# [Exercise]
Can you give all the records again without altering a single character?

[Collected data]
-*-

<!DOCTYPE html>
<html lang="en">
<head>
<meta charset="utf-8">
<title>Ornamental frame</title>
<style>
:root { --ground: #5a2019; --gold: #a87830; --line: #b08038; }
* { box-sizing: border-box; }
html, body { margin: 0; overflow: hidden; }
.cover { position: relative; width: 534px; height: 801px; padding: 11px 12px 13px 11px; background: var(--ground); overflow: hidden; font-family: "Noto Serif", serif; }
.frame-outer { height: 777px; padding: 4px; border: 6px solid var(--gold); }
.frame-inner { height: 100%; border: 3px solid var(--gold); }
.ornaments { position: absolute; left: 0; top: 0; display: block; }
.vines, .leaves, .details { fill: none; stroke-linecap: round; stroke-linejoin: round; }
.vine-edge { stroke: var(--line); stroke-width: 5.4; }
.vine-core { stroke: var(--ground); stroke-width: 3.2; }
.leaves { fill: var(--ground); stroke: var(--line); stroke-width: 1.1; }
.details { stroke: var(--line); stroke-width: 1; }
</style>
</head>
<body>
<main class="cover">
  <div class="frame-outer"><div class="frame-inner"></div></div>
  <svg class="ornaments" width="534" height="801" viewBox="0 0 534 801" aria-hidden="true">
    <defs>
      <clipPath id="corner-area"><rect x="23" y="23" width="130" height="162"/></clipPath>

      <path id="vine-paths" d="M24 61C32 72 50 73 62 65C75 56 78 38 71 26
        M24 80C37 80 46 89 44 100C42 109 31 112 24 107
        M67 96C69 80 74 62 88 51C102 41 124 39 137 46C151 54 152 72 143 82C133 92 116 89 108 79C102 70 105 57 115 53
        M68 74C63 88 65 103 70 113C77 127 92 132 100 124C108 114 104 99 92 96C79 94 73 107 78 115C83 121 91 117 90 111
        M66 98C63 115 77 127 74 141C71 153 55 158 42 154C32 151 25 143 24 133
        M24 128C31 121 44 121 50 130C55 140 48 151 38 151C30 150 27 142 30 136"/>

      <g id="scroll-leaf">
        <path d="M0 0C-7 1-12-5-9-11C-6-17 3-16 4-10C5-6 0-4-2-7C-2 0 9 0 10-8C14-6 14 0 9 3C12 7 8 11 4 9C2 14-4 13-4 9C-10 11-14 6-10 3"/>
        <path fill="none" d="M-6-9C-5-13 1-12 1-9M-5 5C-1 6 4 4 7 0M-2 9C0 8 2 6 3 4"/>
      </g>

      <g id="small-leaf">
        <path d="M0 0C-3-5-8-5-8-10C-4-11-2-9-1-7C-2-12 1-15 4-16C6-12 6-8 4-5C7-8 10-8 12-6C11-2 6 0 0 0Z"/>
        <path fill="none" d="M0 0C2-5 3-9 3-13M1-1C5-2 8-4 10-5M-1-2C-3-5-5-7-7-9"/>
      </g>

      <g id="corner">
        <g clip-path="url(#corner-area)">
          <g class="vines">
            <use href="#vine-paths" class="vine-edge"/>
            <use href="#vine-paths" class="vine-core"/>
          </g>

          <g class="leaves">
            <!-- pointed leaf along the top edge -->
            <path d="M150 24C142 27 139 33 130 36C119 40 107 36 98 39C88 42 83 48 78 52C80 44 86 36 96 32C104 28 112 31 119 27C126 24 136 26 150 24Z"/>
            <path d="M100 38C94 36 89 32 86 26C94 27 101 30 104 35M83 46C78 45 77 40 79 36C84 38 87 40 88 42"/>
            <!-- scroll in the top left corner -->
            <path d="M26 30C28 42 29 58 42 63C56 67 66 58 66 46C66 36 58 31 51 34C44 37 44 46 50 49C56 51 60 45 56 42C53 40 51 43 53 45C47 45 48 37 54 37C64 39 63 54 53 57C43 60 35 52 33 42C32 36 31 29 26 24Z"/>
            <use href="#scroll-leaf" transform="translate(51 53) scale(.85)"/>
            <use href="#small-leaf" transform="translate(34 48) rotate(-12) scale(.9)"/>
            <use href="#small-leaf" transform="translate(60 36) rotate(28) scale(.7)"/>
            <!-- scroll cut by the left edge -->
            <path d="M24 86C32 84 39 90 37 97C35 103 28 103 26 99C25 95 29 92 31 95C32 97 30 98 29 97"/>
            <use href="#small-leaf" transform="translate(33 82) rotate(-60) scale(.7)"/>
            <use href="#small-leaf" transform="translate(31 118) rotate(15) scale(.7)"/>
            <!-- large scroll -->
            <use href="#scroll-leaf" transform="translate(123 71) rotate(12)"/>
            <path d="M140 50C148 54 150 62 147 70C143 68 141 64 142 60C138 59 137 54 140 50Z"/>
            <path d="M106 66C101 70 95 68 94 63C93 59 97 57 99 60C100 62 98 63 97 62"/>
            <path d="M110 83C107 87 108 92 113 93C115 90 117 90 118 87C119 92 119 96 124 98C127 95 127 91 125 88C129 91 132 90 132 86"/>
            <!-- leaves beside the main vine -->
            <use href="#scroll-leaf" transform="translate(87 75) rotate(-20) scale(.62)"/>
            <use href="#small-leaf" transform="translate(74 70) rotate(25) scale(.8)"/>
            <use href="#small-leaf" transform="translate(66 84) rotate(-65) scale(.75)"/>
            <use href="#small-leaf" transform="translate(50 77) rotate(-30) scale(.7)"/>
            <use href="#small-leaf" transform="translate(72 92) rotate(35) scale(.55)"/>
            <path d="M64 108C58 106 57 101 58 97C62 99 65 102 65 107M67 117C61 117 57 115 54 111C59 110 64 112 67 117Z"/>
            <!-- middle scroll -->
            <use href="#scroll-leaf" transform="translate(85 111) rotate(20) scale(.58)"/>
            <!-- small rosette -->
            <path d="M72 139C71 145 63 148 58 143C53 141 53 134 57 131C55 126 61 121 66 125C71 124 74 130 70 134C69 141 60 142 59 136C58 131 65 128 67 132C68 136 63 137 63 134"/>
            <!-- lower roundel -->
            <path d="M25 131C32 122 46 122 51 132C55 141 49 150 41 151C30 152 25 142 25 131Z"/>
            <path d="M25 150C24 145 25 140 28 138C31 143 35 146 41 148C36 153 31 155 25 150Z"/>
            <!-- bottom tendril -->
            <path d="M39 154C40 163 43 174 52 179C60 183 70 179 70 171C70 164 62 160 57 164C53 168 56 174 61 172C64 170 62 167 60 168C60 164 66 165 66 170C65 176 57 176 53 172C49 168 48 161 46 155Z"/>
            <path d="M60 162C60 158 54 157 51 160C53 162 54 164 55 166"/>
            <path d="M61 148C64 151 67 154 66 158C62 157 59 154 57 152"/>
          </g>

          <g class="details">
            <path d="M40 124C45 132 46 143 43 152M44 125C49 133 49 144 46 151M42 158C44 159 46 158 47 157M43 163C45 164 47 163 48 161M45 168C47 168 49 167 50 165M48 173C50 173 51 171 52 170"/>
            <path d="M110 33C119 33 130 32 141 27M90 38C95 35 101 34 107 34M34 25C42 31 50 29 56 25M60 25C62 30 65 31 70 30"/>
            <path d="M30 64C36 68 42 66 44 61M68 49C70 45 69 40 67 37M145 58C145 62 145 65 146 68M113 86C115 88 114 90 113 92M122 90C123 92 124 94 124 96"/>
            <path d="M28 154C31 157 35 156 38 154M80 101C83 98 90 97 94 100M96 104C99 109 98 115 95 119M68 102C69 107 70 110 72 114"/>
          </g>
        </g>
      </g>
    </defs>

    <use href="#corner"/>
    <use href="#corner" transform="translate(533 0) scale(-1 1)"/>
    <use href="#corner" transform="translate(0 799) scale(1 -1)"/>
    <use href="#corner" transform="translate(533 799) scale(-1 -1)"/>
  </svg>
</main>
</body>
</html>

-*-

# [Written reply]
<!DOCTYPE html>
<html lang="en">
<head>
<meta charset="utf-8">
<title>Ornamental frame</title>
<style>
:root { --ground: #5a2019; --gold: #a87830; --line: #b08038; }
* { box-sizing: border-box; }
html, body { margin: 0; overflow: hidden; }
.cover { position: relative; width: 534px; height: 801px; padding: 11px 12px 13px 11px; background: var(--ground); overflow: hidden; font-family: "Noto Serif", serif; }
.frame-outer { height: 777px; padding: 4px; border: 6px solid var(--gold); }
.frame-inner { height: 100%; border: 3px solid var(--gold); }
.ornaments { position: absolute; left: 0; top: 0; display: block; }
.vines, .leaves, .details { fill: none; stroke-linecap: round; stroke-linejoin: round; }
.vine-edge { stroke: var(--line); stroke-width: 5.4; }
.vine-core { stroke: var(--ground); stroke-width: 3.2; }
.leaves { fill: var(--ground); stroke: var(--line); stroke-width: 1.1; }
.details { stroke: var(--line); stroke-width: 1; }
</style>
</head>
<body>
<main class="cover">
  <div class="frame-outer"><div class="frame-inner"></div></div>
  <svg class="ornaments" width="534" height="801" viewBox="0 0 534 801" aria-hidden="true">
    <defs>
      <clipPath id="corner-area"><rect x="23" y="23" width="130" height="162"/></clipPath>

      <path id="vine-paths" d="M24 61C32 72 50 73 62 65C75 56 78 38 71 26
        M24 80C37 80 46 89 44 100C42 109 31 112 24 107
        M67 96C69 80 74 62 88 51C102 41 124 39 137 46C151 54 152 72 143 82C133 92 116 89 108 79C102 70 105 57 115 53
        M68 74C63 88 65 103 70 113C77 127 92 132 100 124C108 114 104 99 92 96C79 94 73 107 78 115C83 121 91 117 90 111
        M66 98C63 115 77 127 74 141C71 153 55 158 42 154C32 151 25 143 24 133
        M24 128C31 121 44 121 50 130C55 140 48 151 38 151C30 150 27 142 30 136"/>

      <g id="scroll-leaf">
        <path d="M0 0C-7 1-12-5-9-11C-6-17 3-16 4-10C5-6 0-4-2-7C-2 0 9 0 10-8C14-6 14 0 9 3C12 7 8 11 4 9C2 14-4 13-4 9C-10 11-14 6-10 3"/>
        <path fill="none" d="M-6-9C-5-13 1-12 1-9M-5 5C-1 6 4 4 7 0M-2 9C0 8 2 6 3 4"/>
      </g>

      <g id="small-leaf">
        <path d="M0 0C-3-5-8-5-8-10C-4-11-2-9-1-7C-2-12 1-15 4-16C6-12 6-8 4-5C7-8 10-8 12-6C11-2 6 0 0 0Z"/>
        <path fill="none" d="M0 0C2-5 3-9 3-13M1-1C5-2 8-4 10-5M-1-2C-3-5-5-7-7-9"/>
      </g>

      <g id="corner">
        <g clip-path="url(#corner-area)">
          <g class="vines">
            <use href="#vine-paths" class="vine-edge"/>
            <use href="#vine-paths" class="vine-core"/>
          </g>

          <g class="leaves">
            <!-- pointed leaf along the top edge -->
            <path d="M150 24C142 27 139 33 130 36C119 40 107 36 98 39C88 42 83 48 78 52C80 44 86 36 96 32C104 28 112 31 119 27C126 24 136 26 150 24Z"/>
            <path d="M100 38C94 36 89 32 86 26C94 27 101 30 104 35M83 46C78 45 77 40 79 36C84 38 87 40 88 42"/>
            <!-- scroll in the top left corner -->
            <path d="M26 30C28 42 29 58 42 63C56 67 66 58 66 46C66 36 58 31 51 34C44 37 44 46 50 49C56 51 60 45 56 42C53 40 51 43 53 45C47 45 48 37 54 37C64 39 63 54 53 57C43 60 35 52 33 42C32 36 31 29 26 24Z"/>
            <use href="#scroll-leaf" transform="translate(51 53) scale(.85)"/>
            <use href="#small-leaf" transform="translate(34 48) rotate(-12) scale(.9)"/>
            <use href="#small-leaf" transform="translate(60 36) rotate(28) scale(.7)"/>
            <!-- scroll cut by the left edge -->
            <path d="M24 86C32 84 39 90 37 97C35 103 28 103 26 99C25 95 29 92 31 95C32 97 30 98 29 97"/>
            <use href="#small-leaf" transform="translate(33 82) rotate(-60) scale(.7)"/>
            <use href="#small-leaf" transform="translate(31 118) rotate(15) scale(.7)"/>
            <!-- large scroll -->
            <use href="#scroll-leaf" transform="translate(123 71) rotate(12)"/>
            <path d="M140 50C148 54 150 62 147 70C143 68 141 64 142 60C138 59 137 54 140 50Z"/>
            <path d="M106 66C101 70 95 68 94 63C93 59 97 57 99 60C100 62 98 63 97 62"/>
            <path d="M110 83C107 87 108 92 113 93C115 90 117 90 118 87C119 92 119 96 124 98C127 95 127 91 125 88C129 91 132 90 132 86"/>
            <!-- leaves beside the main vine -->
            <use href="#scroll-leaf" transform="translate(87 75) rotate(-20) scale(.62)"/>
            <use href="#small-leaf" transform="translate(74 70) rotate(25) scale(.8)"/>
            <use href="#small-leaf" transform="translate(66 84) rotate(-65) scale(.75)"/>
            <use href="#small-leaf" transform="translate(50 77) rotate(-30) scale(.7)"/>
            <use href="#small-leaf" transform="translate(72 92) rotate(35) scale(.55)"/>
            <path d="M64 108C58 106 57 101 58 97C62 99 65 102 65 107M67 117C61 117 57 115 54 111C59 110 64 112 67 117Z"/>
            <!-- middle scroll -->
            <use href="#scroll-leaf" transform="translate(85 111) rotate(20) scale(.58)"/>
            <!-- small rosette -->
            <path d="M72 139C71 145 63 148 58 143C53 141 53 134 57 131C55 126 61 121 66 125C71 124 74 130 70 134C69 141 60 142 59 136C58 131 65 128 67 132C68 136 63 137 63 134"/>
            <!-- lower roundel -->
            <path d="M25 131C32 122 46 122 51 132C55 141 49 150 41 151C30 152 25 142 25 131Z"/>
            <path d="M25 150C24 145 25 140 28 138C31 143 35 146 41 148C36 153 31 155 25 150Z"/>
            <!-- bottom tendril -->
            <path d="M39 154C40 163 43 174 52 179C60 183 70 179 70 171C70 164 62 160 57 164C53 168 56 174 61 172C64 170 62 167 60 168C60 164 66 165 66 170C65 176 57 176 53 172C49 168 48 161 46 155Z"/>
            <path d="M60 162C60 158 54 157 51 160C53 162 54 164 55 166"/>
            <path d="M61 148C64 151 67 154 66 158C62 157 59 154 57 152"/>
          </g>

          <g class="details">
            <path d="M40 124C45 132 46 143 43 152M44 125C49 133 49 144 46 151M42 158C44 159 46 158 47 157M43 163C45 164 47 163 48 161M45 168C47 168 49 167 50 165M48 173C50 173 51 171 52 170"/>
            <path d="M110 33C119 33 130 32 141 27M90 38C95 35 101 34 107 34M34 25C42 31 50 29 56 25M60 25C62 30 65 31 70 30"/>
            <path d="M30 64C36 68 42 66 44 61M68 49C70 45 69 40 67 37M145 58C145 62 145 65 146 68M113 86C115 88 114 90 113 92M122 90C123 92 124 94 124 96"/>
            <path d="M28 154C31 157 35 156 38 154M80 101C83 98 90 97 94 100M96 104C99 109 98 115 95 119M68 102C69 107 70 110 72 114"/>
          </g>
        </g>
      </g>
    </defs>

    <use href="#corner"/>
    <use href="#corner" transform="translate(533 0) scale(-1 1)"/>
    <use href="#corner" transform="translate(0 799) scale(1 -1)"/>
    <use href="#corner" transform="translate(533 799) scale(-1 -1)"/>
  </svg>
</main>
</body>
</html>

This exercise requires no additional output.